One Notable Exception
DPI is only relevant for print reproduction and does not have any significant bearing on computer displays. Higher resolution generally does mean better quality for print reproduction, but there is one medium that does not require high resolution for standard viewing: general computer and, by extension, internet viewing. For historical reasons rooted with Macintosh computers, 72dpi has been the generally accepted de facto resolution (you can read why and all of the arguments for and against this all over the internet) for computer monitor viewing of images including websites and other applications. There is a lot of bickering about this in the industry that 72 dpi is a myth. Well, for all intents and purposes, it is for computer viewing. As many geeks would like to point out, for example, an image that has 7 dpi, 72 dpi, or 720 dpi will display the same on your monitor and show the same file size. DPI is important for printing, and is simply not relevant for computer display because a monitor has no concept of an inch - it only cares about pixels and the dimensions of pictures given in pixels. Are we contradicting ourselves? No - ScanFlurry uses 72dpi more for tradition than relevance. Most web sites still abide by this dpi value even though its not relevant.. But, take our word for it, 72 offers great quality for online photo albums, digital picture frames, cell phones, computer backgrounds and more. We could offer the photos at 1 dpi and for online viewing it wouldn't matter but it just doesn't matter. Don't believe us? Every single picture on this web site is, of course, 72 dpi!
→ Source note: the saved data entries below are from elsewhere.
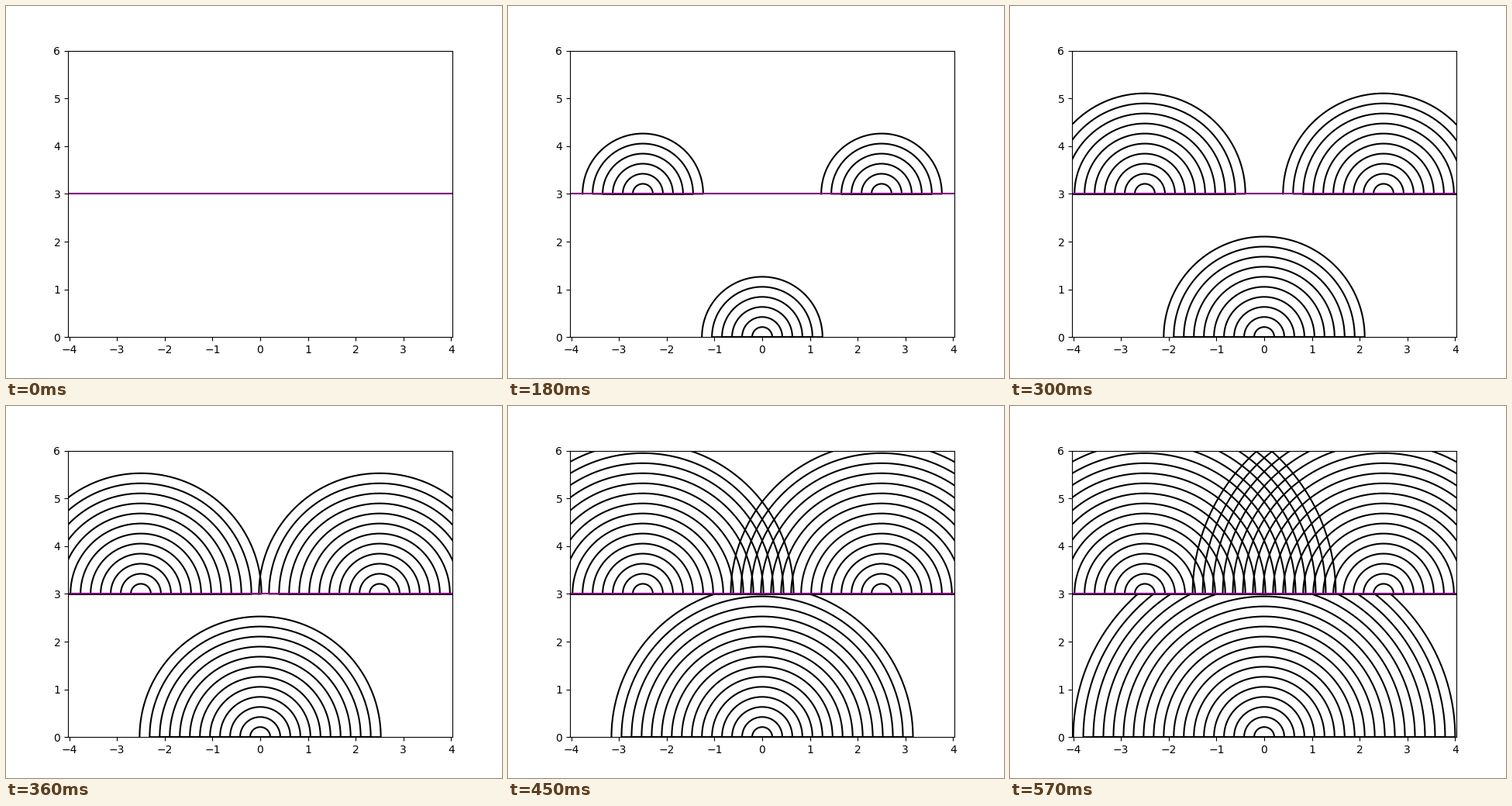
Animation of 640 by 480 pixels, one loop 0.6 s. Source, as a matplotlib script:

```python
import numpy as np
import matplotlib.pyplot as plt
from matplotlib.animation import FuncAnimation

FRAMES = 20
WALL = 3
SOURCES = [(0, 0, WALL), (-2.5, WALL, np.inf), (2.5, WALL, np.inf)]

theta = np.linspace(0, np.pi, 200)
radii = np.linspace(0, 4, FRAMES)

fig, ax = plt.subplots(figsize=(6.4, 4.8), dpi=100)
# equal scale on both axes: 496 x 369.6 px plot area
half_width = 3 * 496 / 369.6
ax.set_xlim(-half_width, half_width)
ax.set_ylim(0, 6)

waves = [ax.plot([], [], color="black", lw=1.5)[0] for _ in SOURCES]
ax.axhline(WALL, color="purple", lw=1.5)


def wavefronts(x0, y0, top, count):
    """Half circles joined end to end along the base line."""
    r = radii[1:count + 1, None]
    x = x0 + r * np.cos(theta)
    y = np.minimum(y0 + r * np.sin(theta), top)
    return x.ravel(), y.ravel()


def update(i):
    for line, (x0, y0, top) in zip(waves, SOURCES):
        line.set_data(*wavefronts(x0, y0, top, i))
    return waves


anim = FuncAnimation(fig, update, frames=FRAMES, interval=30,
                     repeat=True, repeat_delay=0)
plt.show()
```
Why is this important?
At ScanFlurry, in addition to your providing your photos at your desired high-dpi resolution, we are also the only online scanning company to include a complementary duplicate set of your scans at 72 dpi.
ScanFlurry’s Resolution Philosophy & Our Competitors:
Some scanning companies offer photo scanning at 150 dpi, but we don’t believe this is adequate for most applications. Our philosophy is to do once, and do it right! The standard resolution that we offer is 300dpi, although we additionally offer 600dpi for those customers looking for even higher quality. The nominal price difference will provide you more options later for enlargements on good-quality photos.
Disclaimer: The information presented about is for a general fundamental understanding of digital images and will be helpful for just about anyone. Terms used on this page can have different meanings for different applications. Overall quality is not just a function of scanning, but the condition of the original media and the quality of the original picture.